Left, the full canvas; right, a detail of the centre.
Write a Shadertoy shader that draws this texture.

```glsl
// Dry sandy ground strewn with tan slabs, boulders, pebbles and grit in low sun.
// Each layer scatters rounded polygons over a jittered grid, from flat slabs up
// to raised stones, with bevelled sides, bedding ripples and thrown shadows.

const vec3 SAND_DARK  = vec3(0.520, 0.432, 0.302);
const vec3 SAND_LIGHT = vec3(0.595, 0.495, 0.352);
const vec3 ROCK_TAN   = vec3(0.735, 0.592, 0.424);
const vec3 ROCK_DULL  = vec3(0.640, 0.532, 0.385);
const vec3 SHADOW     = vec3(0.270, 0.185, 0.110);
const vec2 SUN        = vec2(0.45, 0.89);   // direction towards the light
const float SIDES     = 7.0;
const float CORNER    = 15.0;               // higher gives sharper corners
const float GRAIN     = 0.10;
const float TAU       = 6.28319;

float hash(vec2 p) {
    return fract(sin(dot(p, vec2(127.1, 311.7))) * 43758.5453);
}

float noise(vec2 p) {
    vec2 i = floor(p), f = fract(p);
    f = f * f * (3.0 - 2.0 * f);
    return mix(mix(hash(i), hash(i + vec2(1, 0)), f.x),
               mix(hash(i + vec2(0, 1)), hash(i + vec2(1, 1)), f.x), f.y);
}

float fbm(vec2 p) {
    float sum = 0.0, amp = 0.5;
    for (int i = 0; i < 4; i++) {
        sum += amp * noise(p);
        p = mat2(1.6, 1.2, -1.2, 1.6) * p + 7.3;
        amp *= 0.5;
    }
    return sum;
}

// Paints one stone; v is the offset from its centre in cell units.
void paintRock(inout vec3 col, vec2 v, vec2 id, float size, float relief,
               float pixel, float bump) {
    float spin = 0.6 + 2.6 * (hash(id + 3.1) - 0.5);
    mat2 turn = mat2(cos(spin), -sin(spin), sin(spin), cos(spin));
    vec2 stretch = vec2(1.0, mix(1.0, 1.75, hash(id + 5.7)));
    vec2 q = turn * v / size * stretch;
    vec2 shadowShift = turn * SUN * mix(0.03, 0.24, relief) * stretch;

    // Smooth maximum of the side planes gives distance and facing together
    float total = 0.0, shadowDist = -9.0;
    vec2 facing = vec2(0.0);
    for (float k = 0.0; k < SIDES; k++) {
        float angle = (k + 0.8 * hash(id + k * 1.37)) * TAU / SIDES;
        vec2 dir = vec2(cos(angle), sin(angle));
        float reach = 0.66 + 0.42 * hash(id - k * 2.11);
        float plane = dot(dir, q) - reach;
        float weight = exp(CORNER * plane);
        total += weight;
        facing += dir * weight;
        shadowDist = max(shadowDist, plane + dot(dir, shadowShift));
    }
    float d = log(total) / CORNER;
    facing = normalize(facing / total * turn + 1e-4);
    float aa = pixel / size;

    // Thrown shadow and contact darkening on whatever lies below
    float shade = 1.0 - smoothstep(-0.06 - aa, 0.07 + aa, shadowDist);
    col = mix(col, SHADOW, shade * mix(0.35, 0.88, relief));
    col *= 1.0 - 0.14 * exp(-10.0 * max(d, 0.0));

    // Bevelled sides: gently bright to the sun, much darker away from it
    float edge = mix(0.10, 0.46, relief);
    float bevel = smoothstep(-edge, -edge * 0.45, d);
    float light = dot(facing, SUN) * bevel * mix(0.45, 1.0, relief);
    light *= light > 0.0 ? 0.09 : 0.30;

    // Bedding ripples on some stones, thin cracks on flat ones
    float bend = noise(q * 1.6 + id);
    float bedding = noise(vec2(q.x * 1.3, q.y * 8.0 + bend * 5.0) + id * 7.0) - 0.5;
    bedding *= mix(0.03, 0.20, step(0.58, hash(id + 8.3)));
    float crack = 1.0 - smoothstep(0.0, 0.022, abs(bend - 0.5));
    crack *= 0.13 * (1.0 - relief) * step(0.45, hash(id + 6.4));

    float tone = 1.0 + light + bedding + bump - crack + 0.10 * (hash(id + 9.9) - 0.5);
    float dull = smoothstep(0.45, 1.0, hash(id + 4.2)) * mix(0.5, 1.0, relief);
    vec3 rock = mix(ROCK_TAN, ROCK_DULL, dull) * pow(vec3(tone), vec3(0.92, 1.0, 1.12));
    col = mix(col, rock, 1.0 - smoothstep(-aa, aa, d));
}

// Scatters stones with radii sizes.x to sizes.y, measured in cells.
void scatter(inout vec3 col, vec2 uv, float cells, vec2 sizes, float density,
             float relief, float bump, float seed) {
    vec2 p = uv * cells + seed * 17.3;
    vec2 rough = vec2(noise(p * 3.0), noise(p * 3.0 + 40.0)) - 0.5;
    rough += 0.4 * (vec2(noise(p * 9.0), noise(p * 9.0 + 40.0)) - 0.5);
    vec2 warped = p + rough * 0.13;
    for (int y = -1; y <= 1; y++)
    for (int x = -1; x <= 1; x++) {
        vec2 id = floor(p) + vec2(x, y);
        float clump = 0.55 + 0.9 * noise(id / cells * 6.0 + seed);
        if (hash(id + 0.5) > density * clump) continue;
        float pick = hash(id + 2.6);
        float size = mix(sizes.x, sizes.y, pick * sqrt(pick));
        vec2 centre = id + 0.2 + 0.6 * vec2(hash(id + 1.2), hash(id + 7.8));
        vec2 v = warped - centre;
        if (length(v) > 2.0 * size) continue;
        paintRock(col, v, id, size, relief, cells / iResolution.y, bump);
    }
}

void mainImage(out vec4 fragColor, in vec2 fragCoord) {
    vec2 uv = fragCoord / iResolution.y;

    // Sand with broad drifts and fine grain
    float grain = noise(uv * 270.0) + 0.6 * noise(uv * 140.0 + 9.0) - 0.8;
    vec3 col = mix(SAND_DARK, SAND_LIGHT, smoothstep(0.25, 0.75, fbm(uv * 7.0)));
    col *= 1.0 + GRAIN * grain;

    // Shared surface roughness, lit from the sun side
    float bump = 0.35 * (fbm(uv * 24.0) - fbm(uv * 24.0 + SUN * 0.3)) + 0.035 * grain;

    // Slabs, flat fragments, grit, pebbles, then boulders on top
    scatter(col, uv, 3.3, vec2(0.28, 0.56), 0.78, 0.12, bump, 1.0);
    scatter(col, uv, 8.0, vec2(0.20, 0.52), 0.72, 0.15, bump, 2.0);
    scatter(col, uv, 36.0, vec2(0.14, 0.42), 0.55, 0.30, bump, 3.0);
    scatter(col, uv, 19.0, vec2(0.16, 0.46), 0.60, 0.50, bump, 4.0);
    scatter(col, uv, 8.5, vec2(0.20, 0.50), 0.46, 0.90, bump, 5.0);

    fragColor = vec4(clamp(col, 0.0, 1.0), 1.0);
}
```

--- --- ---

▶ [Task directions]:
Say, as a number only, how many lines of the data contain "smoothstep".

▶ [Exercise solution]:
6